Everyone wants a comfortable running shoe but most do not know the features to look for. People tend to do a process of elimination until they find the perfect fit, which in the long run can be expensive and frustrating. According to the 2013 Winter Shoe Guide from, when looking for a shoe, you must consider arch type, activity level, weight, and if you’re injury prone.


Body Mass Index will tell you how much body fat you have. The optimal BMI is 25. If you are overweight then you would require a sturdier shoe, whereas being underweight requires a lighter shoe.


For runners wanting a minimal feel that are working on their form and foot strengthening, look for shoes that have thinner midsoles. These shoes should be light and flexible. It will feel like you have nothing on your feet.


If you tend to be injury prone, then a shoe with more cushion and support is preferred. This will prevent further foot and ankle sprains, knee or back injuries. This type of shoe will also aide in shock absorption thus reducing heel pain.

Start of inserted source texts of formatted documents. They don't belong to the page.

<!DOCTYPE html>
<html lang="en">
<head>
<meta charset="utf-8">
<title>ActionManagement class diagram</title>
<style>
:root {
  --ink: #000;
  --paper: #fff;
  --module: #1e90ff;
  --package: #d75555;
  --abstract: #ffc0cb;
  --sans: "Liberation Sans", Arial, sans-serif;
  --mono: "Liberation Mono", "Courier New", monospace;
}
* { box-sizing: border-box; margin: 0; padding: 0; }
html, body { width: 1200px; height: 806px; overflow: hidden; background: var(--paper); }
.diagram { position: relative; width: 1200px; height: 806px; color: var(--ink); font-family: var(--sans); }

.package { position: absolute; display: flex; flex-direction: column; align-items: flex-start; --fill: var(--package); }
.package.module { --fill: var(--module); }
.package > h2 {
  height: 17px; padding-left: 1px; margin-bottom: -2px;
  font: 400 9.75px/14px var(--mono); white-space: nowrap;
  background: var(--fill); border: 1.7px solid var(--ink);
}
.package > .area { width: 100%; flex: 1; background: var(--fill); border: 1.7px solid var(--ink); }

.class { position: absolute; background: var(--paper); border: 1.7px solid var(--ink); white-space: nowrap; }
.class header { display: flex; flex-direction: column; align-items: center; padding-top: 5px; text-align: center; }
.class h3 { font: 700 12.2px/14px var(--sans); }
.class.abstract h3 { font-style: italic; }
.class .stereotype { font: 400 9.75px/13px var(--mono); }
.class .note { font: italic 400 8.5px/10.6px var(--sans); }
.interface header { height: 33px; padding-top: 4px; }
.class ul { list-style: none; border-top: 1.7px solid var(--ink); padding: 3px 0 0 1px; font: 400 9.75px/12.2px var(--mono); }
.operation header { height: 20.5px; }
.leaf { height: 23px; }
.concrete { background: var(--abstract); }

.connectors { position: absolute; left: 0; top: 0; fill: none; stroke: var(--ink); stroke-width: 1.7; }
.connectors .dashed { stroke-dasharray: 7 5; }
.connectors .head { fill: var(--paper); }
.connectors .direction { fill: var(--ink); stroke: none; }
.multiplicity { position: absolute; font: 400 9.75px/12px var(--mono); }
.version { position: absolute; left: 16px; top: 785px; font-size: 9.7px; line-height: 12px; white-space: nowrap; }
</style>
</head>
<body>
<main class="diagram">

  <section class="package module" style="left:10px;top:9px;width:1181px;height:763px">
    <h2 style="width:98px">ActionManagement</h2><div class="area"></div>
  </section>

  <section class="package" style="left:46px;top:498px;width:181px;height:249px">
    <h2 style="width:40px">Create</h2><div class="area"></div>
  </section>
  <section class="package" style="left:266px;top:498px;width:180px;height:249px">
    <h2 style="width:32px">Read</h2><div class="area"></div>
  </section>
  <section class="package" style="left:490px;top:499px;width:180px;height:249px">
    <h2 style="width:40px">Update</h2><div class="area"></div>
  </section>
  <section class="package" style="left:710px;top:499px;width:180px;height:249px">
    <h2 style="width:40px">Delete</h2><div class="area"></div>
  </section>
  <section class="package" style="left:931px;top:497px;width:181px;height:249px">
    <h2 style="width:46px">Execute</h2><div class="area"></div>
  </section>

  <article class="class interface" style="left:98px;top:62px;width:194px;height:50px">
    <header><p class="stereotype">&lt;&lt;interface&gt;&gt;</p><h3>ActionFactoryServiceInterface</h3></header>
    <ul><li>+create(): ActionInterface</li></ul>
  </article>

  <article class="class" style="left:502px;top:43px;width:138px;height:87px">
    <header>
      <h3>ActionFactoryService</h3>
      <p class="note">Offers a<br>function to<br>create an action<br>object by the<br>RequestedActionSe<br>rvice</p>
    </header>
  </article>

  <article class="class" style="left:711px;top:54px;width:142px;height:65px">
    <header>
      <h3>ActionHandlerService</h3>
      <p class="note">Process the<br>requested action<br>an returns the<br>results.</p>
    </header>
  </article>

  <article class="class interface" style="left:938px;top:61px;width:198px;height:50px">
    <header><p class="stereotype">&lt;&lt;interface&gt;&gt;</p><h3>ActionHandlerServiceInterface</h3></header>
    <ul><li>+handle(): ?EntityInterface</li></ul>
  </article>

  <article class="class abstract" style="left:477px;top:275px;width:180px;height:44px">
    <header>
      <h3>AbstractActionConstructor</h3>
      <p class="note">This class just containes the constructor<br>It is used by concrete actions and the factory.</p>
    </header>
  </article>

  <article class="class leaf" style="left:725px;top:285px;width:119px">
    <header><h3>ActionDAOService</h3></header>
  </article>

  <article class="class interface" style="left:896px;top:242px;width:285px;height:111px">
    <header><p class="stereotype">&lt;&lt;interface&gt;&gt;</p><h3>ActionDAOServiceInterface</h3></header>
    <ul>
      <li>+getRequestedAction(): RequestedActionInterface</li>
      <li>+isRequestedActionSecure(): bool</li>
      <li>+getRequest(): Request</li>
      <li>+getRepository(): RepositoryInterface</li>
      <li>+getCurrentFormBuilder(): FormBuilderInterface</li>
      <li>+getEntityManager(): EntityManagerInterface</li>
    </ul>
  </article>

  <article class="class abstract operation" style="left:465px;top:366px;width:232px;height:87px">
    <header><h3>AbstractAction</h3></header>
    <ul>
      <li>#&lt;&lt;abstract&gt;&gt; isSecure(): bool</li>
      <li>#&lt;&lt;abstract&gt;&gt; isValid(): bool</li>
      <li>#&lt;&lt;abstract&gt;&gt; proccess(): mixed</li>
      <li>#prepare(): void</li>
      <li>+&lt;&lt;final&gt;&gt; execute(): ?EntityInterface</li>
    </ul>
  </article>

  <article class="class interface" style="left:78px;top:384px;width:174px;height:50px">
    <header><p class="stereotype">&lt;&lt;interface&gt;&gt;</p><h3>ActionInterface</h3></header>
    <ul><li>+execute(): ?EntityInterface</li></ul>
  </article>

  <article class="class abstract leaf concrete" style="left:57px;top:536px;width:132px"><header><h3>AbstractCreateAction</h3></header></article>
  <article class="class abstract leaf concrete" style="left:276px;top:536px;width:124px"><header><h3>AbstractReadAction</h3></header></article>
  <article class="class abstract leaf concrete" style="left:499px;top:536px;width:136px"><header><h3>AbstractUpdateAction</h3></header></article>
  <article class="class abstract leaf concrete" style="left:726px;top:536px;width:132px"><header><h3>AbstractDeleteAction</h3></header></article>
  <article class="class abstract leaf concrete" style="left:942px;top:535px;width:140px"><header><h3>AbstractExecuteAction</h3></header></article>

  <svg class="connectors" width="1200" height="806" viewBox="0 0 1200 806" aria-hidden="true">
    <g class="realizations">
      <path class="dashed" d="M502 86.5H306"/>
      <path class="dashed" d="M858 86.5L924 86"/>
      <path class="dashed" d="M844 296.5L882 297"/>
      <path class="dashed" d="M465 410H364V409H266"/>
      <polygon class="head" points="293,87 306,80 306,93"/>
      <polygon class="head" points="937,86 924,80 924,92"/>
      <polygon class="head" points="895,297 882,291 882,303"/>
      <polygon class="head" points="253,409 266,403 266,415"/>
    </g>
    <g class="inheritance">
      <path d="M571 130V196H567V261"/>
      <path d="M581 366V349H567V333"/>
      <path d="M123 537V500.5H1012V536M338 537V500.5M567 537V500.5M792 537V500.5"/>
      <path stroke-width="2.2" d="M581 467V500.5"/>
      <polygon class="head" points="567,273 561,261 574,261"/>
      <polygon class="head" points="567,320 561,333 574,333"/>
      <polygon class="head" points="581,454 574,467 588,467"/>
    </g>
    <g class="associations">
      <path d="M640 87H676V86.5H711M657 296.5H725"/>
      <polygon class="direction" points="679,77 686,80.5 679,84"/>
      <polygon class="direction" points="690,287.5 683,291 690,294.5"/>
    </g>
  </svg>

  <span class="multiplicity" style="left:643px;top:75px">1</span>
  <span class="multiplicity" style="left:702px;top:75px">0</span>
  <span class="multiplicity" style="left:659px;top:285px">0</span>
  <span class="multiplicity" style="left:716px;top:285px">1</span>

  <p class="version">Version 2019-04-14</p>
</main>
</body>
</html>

Runners should also consider their arch profile. The Normal arched runner will have normal pronation, meaning their feet roll just the right amount and can wear almost any shoe. However, a High arched runner will underpronate and cannot absorb shock well. These runners must look for a shoe with extra cushioning. On the other hand, runners with a flat foot will overpronate or roll their feet too much which can lead to foot and ankle injuries. A shoe with extra support and cushioning will be beneficial.


There are thousands of different shoes on the market but our Doctors at Foot Healthcare Associates, Dr. Mozen, Dr. Belken, Dr. Josey, Dr. Martins and myself, (Dr. Barnett) can help you.  If you have questions about your feet, want to know how to avoid injuries or want more information on whether the shoe you have is good for your foot type, give us a call and schedule an appointment with our running podiatrist!  Bring in your shoes at your consultation where we can evaluate them and help you find the proper fit. For the complete article on Winter Shoe Guide visit,   If you have questions, please email me directly at, or set up appointment at Foot Healthcare Associates by calling 248-258-0001.


Reference: Dengate, J & Shorten,M. Winter Shoe Guide,, 2013.